Shuddh Desi Romance is, without question, the more accomplished of the two films. Its fine-grained structuring that relies on repetitions, doublings, mirroring and minor variations on major motifs – reminiscent of the work of Korean filmmaker Hong Sang-soo – renders the film very robust. Its use of extra-diegetic talking heads, where characters tell the viewers in direct address what’s going through their head, is never too clever, as it typically is when the device is employed. Actors are capable and personal enough to hold interest even in long takes. More importantly, the film unfolds as a string of fully fleshed-out scenes, instead of vignettes or impressions as is too common nowadays, and this greatly cuts down the possibility of narrative flab.
This, unfortunately, cannot be said of Hunterrr, whose scattershot structuring and juvenile inserts of fake scenes cry frivolity. It’s a film that wears its wide-ranged cinephilia on its sleeve and belongs alongside the movies of Anurag Kashyap (who must hold some sort of record for the amount of second-unit material he uses in his films). The early sequences portraying Mandar’s childhood are vivid and refreshing, but its shuffling of narrative timeline tries to build a dramatic causality where none exists. Few films swing so wildly between honesty and disingenuousness as Hunterrr. A spate of genuine notes lie scattered amidst false ones. The conversations, evidently, have the frankness of lived experience. So does Mandar’s conflicted view of himself as an everyman to be treated ordinarily and a pathological exception to be specially understood. On the other hand, there is a completely unwarranted death that is thrown in simply to add gravity to the flighty proceedings and which is immediately undermined by a cut back to flippancy.

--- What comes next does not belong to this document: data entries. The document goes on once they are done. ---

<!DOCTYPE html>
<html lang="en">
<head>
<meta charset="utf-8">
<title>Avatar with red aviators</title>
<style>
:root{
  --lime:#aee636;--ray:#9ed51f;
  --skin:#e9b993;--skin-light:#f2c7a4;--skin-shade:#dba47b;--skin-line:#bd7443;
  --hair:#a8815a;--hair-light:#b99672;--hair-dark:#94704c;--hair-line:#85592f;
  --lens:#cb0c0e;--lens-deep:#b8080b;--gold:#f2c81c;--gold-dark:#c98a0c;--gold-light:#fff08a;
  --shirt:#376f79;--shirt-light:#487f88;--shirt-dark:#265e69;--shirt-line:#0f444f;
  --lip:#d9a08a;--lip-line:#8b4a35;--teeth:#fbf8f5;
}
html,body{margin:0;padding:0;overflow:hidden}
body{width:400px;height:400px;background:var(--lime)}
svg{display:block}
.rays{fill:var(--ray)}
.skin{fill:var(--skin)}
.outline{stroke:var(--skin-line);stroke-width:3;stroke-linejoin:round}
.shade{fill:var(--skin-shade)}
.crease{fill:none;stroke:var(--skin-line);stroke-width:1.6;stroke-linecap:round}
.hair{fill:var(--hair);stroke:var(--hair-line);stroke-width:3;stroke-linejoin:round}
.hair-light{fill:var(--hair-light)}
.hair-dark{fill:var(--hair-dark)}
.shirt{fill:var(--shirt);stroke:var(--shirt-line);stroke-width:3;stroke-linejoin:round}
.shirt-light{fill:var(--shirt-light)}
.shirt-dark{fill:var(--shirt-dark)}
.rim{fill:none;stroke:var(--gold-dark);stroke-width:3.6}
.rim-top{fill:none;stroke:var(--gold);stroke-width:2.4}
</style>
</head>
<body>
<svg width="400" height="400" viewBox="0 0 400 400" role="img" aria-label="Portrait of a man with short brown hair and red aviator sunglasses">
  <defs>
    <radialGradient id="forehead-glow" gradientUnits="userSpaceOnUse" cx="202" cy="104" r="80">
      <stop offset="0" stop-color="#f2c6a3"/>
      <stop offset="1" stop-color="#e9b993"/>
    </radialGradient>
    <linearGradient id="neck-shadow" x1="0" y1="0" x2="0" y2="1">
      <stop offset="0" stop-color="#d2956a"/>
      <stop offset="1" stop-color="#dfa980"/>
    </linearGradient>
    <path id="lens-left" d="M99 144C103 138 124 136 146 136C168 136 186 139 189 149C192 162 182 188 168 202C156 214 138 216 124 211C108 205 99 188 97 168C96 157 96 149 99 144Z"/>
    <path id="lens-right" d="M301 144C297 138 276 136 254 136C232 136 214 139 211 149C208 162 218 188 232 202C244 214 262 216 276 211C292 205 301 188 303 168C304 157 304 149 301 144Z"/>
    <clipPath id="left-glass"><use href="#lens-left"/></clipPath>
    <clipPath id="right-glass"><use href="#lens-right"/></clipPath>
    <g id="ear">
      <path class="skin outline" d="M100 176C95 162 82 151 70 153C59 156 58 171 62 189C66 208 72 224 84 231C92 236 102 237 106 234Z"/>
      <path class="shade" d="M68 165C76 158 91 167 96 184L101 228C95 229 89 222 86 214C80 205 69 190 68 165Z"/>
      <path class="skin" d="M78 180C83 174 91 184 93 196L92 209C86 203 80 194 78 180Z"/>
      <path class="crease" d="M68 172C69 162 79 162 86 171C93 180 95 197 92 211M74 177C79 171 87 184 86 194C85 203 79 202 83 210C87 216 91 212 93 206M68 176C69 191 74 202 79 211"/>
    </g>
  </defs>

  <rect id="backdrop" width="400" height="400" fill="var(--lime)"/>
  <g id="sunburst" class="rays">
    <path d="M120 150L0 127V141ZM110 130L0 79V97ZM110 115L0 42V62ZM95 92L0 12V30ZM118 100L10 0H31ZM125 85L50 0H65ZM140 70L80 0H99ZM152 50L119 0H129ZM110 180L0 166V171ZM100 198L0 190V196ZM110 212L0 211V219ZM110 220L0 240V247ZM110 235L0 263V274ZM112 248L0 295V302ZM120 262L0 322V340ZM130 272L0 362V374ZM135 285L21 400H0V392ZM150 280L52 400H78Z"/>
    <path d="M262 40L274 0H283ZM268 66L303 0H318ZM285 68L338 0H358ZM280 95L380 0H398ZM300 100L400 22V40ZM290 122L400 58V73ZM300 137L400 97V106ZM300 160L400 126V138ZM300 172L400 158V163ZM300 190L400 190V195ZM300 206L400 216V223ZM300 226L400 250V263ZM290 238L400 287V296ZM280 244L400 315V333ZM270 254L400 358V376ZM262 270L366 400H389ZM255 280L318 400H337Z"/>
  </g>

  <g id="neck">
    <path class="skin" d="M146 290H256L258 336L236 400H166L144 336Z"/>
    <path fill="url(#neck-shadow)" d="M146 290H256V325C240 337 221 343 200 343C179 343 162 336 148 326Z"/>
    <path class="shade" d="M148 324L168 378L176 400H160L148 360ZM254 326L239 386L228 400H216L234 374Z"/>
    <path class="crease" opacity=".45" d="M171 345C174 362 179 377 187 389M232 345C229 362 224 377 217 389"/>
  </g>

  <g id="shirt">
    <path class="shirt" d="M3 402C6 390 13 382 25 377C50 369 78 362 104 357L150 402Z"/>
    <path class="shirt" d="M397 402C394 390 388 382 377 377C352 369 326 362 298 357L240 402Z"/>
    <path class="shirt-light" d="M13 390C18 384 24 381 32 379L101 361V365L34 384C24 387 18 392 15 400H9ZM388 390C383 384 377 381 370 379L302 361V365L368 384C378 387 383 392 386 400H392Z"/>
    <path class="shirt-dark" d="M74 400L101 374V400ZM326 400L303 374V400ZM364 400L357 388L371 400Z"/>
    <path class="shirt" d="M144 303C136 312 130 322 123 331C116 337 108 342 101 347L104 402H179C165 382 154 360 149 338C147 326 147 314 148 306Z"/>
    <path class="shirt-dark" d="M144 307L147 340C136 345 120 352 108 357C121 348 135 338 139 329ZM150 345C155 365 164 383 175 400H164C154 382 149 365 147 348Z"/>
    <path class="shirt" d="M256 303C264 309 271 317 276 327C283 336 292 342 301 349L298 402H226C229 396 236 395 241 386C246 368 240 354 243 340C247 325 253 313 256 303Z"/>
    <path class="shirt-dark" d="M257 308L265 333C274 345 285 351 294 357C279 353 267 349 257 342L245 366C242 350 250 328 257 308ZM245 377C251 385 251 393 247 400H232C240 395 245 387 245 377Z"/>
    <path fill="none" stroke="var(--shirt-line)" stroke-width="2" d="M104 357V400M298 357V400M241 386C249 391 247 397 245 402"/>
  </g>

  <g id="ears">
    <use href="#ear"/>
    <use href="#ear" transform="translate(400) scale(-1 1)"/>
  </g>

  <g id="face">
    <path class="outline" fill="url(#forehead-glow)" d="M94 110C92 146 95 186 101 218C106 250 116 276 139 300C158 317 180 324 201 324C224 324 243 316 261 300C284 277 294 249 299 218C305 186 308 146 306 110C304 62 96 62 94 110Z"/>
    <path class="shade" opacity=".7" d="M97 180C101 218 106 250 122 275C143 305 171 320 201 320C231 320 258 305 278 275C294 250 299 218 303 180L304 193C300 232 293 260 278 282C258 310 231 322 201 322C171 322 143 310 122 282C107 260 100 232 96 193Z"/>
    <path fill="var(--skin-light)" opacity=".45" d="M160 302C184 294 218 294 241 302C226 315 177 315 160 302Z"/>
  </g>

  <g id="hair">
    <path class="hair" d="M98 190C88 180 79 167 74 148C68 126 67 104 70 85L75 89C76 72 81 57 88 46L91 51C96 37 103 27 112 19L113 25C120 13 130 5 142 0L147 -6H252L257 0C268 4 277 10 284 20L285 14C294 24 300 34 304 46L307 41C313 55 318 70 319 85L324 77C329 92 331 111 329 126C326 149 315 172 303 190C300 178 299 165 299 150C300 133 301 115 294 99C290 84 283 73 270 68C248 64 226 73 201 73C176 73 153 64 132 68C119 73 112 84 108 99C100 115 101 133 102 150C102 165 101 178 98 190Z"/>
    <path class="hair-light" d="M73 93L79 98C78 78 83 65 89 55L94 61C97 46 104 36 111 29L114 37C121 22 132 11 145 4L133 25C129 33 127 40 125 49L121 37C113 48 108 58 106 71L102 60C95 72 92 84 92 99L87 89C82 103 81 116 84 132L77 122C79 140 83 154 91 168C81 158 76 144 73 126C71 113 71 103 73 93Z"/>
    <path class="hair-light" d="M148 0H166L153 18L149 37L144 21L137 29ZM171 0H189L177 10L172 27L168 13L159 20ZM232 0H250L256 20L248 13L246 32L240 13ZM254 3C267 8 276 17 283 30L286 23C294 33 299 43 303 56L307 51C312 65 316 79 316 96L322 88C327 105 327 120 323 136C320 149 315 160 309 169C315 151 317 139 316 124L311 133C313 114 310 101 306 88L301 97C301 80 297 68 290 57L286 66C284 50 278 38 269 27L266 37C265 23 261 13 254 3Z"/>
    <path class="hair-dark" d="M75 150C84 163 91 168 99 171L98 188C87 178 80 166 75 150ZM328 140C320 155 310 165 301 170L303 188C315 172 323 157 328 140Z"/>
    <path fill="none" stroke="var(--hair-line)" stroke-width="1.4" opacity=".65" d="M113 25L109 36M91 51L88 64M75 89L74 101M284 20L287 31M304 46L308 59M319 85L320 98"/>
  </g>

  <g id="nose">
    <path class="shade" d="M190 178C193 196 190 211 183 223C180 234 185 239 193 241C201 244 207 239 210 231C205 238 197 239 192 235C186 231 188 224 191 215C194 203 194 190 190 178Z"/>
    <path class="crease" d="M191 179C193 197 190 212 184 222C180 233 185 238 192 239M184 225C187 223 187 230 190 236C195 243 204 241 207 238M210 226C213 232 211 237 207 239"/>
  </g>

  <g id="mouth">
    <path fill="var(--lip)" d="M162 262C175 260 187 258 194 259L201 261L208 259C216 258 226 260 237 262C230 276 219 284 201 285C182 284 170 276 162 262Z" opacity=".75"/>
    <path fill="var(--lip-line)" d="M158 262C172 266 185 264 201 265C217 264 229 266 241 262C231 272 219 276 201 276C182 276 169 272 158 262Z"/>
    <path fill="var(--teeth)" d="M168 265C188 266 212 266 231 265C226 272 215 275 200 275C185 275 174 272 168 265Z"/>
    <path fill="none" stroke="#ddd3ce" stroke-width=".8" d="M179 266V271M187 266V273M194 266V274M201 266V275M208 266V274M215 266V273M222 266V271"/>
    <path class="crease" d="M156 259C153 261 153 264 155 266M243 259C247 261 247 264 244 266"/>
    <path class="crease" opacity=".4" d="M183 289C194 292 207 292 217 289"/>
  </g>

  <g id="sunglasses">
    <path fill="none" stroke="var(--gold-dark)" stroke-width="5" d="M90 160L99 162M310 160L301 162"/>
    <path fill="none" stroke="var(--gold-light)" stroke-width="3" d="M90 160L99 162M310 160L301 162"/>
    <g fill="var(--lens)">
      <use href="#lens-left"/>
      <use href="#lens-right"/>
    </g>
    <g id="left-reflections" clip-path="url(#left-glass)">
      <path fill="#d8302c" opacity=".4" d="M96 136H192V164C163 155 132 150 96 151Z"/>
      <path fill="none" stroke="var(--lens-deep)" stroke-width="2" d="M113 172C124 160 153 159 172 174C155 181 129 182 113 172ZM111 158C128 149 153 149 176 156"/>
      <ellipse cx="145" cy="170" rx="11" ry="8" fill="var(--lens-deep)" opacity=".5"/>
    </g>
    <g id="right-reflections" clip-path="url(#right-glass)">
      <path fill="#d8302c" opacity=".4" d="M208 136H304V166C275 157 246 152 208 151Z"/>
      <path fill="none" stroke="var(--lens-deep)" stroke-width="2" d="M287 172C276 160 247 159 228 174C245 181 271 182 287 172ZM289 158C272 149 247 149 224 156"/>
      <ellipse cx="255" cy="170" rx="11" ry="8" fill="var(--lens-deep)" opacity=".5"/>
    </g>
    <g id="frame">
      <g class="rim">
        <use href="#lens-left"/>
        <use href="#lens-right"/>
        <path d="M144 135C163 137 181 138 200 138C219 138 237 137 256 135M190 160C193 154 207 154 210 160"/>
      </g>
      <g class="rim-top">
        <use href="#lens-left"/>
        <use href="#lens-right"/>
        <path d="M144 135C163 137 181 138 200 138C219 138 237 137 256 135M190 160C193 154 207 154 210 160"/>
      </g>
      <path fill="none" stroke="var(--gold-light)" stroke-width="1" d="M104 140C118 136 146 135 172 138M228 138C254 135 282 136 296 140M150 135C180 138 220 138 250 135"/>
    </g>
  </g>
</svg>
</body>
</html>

That said, the film also contains what must count as one of the most graceful portrayals of romance in all of Hindi cinema, in the affair between Mandar and Jyotsna (Sai Tamhankar), the housewife next door. There is a nobility and tenderness in this segment that is very, very rare to come by in movies. The liaison is, of course, transgressive but is devoid of the cynicism and sleaze that it usually accompanies it. In their relationship, Hunterrr captures an intimacy that can be evident to no one in the world but the two involved. The scene where Jyotsna tries out the saree that Mandar buys for her radiates an image all too familiar of a personality rubbed down and dissolved by the weight of the mundane. When she confronts him for the last time and he tries to convince her, a little too forcefully, that something can be worked out, she tells him “You ran away, but where will I run?”. It’s the one point where Mandar realizes, despite looking eye-to-eye with Jyotsna, the insuperable gulf of tradition and culture that separates the two; a moment so personal that, as Baradwaj Rangan put it once, that you want to look away.